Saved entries
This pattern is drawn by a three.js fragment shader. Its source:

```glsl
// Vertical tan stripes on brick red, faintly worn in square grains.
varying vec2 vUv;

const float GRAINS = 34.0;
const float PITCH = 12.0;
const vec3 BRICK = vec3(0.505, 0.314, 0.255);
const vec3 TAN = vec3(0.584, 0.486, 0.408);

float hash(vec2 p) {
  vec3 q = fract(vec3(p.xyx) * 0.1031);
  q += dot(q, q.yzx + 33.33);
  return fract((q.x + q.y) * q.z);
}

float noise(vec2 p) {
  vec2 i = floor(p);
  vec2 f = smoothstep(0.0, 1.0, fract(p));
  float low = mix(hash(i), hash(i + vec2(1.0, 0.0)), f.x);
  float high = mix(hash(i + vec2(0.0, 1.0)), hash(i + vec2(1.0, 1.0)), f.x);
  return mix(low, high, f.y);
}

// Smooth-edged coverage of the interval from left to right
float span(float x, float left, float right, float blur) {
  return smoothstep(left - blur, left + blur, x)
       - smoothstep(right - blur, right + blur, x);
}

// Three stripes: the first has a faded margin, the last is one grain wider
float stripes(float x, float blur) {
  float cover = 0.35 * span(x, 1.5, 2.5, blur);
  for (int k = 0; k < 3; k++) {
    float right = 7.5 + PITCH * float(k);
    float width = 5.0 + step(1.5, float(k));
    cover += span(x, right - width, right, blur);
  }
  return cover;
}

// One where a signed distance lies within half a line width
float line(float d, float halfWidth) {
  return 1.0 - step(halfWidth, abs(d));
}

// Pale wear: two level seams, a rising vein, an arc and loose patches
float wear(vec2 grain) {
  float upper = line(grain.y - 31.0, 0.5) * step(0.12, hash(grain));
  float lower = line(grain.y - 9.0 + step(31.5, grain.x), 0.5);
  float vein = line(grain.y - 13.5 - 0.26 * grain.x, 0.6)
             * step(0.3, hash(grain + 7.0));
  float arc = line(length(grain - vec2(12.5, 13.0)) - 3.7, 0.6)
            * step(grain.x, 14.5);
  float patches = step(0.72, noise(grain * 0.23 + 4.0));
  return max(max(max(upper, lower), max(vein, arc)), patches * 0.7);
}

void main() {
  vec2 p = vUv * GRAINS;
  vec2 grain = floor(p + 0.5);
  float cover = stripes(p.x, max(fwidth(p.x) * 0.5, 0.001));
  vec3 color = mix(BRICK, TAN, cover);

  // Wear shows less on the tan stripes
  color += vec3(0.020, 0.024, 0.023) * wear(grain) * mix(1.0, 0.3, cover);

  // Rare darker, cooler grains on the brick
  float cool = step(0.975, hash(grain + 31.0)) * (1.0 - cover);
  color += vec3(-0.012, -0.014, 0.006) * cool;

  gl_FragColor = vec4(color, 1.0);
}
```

--

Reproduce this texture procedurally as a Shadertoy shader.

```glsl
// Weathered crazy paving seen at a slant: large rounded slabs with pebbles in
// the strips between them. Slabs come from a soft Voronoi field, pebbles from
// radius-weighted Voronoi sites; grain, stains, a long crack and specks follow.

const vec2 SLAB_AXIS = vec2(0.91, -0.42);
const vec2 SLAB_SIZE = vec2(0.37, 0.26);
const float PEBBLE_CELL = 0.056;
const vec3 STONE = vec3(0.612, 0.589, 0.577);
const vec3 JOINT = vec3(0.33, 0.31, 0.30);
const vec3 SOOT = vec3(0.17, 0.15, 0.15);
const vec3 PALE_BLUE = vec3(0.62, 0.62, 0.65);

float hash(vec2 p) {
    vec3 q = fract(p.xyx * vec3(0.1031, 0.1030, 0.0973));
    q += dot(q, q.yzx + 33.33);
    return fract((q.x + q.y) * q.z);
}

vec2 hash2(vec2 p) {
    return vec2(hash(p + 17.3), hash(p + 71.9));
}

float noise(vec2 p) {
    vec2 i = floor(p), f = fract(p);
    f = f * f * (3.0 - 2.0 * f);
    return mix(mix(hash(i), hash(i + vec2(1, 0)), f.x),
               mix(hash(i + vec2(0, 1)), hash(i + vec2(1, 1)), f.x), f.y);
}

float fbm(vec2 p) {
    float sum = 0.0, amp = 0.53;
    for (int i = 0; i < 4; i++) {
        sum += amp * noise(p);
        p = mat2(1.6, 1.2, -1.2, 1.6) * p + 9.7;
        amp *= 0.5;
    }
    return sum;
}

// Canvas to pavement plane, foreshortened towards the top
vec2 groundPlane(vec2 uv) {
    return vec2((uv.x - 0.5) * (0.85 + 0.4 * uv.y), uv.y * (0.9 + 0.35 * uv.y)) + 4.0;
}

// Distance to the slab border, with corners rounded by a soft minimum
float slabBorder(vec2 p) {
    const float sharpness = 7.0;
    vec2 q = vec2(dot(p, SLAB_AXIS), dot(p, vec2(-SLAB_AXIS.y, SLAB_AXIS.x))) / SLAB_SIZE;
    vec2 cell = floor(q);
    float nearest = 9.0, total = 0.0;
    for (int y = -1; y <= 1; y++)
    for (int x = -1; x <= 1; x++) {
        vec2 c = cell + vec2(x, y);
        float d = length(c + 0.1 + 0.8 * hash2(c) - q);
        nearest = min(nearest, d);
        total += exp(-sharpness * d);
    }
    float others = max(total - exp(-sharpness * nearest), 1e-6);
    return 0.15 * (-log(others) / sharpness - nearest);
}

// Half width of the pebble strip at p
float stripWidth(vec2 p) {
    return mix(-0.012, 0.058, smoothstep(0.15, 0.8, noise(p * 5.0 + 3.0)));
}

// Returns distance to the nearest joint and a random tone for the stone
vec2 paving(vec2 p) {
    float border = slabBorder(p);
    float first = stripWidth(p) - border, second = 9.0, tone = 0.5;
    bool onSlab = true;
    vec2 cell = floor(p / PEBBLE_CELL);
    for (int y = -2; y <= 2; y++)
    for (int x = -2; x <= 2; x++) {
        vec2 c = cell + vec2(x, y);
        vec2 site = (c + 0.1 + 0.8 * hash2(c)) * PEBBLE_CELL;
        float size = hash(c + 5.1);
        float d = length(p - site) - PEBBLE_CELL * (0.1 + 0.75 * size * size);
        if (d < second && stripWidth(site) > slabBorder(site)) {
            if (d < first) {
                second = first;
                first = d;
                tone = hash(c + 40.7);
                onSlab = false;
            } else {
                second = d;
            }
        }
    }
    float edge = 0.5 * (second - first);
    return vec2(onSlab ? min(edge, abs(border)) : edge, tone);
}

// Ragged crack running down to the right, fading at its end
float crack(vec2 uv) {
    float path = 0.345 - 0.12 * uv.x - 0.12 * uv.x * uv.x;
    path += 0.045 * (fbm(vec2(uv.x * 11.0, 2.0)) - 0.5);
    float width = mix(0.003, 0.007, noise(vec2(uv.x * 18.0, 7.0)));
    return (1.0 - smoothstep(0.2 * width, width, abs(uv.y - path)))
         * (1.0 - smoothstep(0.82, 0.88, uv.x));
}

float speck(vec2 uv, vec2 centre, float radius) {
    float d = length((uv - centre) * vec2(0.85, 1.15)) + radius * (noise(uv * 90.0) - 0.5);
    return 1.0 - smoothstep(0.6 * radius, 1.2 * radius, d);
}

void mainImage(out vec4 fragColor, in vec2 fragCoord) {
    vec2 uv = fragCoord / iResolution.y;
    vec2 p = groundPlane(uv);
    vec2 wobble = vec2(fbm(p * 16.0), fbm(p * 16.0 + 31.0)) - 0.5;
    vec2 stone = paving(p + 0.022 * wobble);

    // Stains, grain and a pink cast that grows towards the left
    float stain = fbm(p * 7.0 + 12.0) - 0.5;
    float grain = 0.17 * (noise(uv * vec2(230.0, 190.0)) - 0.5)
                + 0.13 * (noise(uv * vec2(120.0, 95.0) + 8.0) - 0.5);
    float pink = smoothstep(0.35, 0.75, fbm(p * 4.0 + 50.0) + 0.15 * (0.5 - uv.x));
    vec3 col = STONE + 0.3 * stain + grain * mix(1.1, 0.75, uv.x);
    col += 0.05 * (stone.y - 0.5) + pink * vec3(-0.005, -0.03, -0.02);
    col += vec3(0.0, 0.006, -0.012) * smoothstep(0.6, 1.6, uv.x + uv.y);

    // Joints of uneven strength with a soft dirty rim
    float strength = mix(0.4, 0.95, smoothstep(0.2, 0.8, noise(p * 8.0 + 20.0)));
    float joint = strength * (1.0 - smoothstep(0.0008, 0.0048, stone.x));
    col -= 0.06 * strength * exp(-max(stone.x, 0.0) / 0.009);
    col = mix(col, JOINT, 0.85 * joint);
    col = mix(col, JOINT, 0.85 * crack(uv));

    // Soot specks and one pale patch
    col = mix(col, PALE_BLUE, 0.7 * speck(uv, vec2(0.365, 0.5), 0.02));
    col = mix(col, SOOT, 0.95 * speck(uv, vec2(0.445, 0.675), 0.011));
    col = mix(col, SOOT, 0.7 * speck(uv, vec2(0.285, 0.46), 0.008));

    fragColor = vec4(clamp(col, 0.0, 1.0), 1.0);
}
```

TASK BRIEF: What is the number of lines in these records that contain "floor"? Reply with the number only.

RESULT OF THE EXERCISE: 5